In the Tilly and Elmer FlashbackX series, our favorite sexagenarians describe, in sometimes hilarious and sometimes scandalous detail, their slow motion coming of age in the Midwest in the early sixties. From their clumsy first date to the first time they go “all the way” (on the second try), you’ll gasp at Elmer’s inexperience, smile at Tilly’s (real or faked?) innocence, and perhaps shed a tear of recognition at the blundering beauty of their first time.
In Book 3, Punch Drunk on Love, Tilly and Elmer fall hopelessly in love. They were now officially a couple, and that meant lots of new experiences, like meeting each other’s relatives, buying presents for each other, talking on the phone for hours, going to parties together as a couple, and getting a little drunk together for the first time. Naturally, some of the new experiences were delightful, others were not.
“Tilly had been anticipating in detail, since sixth grade, what being in love would feel like, but she had always expected it to be something she could control, the maiden on the pedestal, summoning and dismissing her admirers and granting her favors to the handsomest and most dashing at her leisure. Now her feelings were not even slightly under her control. Elmer was above average in most respects, but he wasn’t the smartest, most handsome, or best athlete in the neighborhood. Before the kiss, Tilly could have described in practical terms Elmer’s strengths and shortcomings as a potential boyfriend; now, he suddenly seemed like the most perfect and lovable boy west of the Mississippi. She imagined caring for their children, giving him a kiss in the late afternoon when he came home from work, sitting on the porch with him after dinner, throwing card parties for their friends, and, maybe, every couple of weeks, having a romantic romp between the sheets before drifting off to sleep in his arms.

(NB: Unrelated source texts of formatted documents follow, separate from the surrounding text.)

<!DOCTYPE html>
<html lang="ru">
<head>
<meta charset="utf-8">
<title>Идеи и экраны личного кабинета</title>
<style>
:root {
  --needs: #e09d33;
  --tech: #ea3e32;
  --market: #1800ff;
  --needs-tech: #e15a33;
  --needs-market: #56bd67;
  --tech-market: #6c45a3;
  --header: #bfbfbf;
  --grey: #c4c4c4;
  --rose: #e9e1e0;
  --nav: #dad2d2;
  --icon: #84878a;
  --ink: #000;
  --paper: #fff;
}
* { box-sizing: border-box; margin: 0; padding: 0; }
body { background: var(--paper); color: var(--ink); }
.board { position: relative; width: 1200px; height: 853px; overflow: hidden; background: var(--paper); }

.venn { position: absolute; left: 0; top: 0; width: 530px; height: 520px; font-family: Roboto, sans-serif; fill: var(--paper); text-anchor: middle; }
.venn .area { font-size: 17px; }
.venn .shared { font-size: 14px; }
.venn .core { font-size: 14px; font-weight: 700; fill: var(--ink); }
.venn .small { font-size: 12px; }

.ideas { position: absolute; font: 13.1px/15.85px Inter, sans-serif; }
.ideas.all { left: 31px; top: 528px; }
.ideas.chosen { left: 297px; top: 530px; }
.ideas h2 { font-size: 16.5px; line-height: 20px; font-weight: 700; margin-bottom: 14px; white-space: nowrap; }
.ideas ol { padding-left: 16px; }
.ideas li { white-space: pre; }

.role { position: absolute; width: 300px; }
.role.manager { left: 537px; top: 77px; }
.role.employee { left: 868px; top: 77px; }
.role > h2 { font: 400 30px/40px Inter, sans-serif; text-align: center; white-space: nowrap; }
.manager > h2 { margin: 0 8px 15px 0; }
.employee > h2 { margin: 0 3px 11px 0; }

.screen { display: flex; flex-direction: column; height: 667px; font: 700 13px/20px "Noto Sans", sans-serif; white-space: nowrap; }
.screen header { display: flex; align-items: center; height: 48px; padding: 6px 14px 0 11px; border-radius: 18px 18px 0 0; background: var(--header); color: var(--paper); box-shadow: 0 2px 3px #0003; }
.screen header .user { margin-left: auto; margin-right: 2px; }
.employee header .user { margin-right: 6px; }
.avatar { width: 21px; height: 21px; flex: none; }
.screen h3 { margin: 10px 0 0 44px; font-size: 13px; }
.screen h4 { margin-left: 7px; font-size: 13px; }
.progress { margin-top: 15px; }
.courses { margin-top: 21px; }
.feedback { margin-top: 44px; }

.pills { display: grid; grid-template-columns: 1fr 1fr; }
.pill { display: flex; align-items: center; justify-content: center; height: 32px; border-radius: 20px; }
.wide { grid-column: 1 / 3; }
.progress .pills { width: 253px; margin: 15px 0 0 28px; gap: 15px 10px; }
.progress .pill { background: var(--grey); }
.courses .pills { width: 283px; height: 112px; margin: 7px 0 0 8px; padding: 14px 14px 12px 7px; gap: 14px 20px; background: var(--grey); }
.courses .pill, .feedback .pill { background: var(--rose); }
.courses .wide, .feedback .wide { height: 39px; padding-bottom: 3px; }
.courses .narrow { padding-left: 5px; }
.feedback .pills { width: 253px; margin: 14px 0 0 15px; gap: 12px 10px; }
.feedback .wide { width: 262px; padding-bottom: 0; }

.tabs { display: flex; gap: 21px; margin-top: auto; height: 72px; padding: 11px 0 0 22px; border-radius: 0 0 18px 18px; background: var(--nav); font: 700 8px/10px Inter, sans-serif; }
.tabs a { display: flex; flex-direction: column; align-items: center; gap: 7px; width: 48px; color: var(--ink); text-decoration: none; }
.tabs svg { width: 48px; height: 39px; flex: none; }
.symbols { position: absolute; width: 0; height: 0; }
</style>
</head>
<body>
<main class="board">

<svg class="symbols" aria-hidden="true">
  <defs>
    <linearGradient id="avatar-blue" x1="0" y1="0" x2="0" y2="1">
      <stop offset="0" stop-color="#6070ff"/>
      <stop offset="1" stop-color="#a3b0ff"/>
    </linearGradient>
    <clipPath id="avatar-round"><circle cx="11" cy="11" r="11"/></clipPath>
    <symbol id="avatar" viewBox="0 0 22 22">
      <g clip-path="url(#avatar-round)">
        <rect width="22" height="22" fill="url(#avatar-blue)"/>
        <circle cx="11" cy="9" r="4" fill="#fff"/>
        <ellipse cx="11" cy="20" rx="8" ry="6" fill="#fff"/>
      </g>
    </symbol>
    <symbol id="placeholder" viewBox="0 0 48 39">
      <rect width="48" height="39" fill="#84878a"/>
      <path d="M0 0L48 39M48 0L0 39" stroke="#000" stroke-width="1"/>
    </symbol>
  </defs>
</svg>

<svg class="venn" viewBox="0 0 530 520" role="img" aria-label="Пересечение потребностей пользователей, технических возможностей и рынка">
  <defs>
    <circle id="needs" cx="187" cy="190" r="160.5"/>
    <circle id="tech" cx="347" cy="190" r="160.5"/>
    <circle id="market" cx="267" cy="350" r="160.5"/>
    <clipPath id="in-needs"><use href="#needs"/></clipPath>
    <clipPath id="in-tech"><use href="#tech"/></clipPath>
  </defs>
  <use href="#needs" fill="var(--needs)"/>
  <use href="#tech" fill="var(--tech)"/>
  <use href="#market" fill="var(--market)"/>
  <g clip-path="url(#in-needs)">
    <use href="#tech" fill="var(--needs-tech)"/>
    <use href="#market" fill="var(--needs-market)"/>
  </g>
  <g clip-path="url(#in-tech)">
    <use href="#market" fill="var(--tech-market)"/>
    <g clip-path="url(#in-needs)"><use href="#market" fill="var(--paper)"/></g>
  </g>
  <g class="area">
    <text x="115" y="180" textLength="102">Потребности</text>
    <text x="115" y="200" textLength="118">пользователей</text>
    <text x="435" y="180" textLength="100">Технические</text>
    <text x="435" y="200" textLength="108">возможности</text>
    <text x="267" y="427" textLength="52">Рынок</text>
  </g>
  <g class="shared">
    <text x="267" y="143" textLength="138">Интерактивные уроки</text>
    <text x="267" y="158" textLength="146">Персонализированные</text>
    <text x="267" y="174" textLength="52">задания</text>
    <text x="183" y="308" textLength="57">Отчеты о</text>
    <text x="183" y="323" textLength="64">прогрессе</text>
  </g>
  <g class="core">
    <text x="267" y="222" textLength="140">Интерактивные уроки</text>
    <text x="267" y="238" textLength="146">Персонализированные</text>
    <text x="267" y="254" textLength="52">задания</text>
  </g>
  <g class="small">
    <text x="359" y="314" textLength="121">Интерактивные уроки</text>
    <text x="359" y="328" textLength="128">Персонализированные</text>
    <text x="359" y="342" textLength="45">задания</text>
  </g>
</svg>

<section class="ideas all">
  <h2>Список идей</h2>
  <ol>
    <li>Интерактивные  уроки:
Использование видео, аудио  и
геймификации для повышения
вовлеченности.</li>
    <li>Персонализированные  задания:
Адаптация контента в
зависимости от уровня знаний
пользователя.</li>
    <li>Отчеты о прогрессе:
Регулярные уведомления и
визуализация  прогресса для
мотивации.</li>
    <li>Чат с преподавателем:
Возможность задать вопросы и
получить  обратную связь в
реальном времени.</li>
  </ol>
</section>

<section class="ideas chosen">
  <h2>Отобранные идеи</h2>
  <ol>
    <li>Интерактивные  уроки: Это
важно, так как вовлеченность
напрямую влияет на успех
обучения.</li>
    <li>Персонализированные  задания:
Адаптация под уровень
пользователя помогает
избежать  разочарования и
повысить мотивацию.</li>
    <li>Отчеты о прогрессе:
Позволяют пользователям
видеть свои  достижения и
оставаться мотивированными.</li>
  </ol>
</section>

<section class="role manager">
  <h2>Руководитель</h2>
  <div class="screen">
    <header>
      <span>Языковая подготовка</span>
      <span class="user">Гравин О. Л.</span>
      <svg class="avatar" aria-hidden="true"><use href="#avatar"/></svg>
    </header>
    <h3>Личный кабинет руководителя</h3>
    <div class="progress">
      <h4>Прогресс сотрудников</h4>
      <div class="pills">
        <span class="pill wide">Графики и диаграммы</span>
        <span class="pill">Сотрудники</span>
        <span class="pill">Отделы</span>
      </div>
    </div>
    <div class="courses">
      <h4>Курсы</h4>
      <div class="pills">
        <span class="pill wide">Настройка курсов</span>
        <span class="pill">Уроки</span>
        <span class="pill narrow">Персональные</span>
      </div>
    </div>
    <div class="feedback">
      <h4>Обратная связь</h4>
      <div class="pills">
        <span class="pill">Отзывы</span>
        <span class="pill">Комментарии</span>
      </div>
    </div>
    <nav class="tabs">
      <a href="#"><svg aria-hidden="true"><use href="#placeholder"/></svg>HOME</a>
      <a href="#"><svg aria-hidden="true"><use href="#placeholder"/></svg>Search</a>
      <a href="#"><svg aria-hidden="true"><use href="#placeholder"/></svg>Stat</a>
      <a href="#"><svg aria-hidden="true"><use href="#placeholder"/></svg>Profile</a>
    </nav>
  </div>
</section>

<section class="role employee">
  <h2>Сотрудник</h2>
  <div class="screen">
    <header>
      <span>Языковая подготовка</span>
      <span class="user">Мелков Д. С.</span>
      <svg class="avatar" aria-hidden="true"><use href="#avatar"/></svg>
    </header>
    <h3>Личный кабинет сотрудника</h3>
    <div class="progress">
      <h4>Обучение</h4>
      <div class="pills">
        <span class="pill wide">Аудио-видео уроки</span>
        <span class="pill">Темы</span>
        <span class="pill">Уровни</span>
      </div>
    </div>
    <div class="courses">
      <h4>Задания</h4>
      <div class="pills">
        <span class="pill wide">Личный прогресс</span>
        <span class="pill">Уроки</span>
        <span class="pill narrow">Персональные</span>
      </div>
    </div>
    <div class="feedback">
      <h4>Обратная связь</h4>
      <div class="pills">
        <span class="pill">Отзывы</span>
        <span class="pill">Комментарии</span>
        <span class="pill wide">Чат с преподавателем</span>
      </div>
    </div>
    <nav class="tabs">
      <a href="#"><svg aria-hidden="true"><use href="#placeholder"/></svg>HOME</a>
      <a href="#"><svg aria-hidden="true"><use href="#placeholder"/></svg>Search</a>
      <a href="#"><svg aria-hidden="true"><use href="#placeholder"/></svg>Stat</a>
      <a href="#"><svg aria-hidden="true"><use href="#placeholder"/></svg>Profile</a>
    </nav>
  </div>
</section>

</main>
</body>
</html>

If Tilly was surprised at the intensity and unanticipated direction of her feelings, Elmer was blindsided by the whole experience. He had spent no time at all imagining himself in love, wondering what it would feel like, or how he would bring it about. He expected that he’d probably have to profess his love for someone to entice her into bed with him, but the idea that he might, himself, actually fall in love had never occurred to him. In fact the whole concept of falling in love was quite vague in his mind.”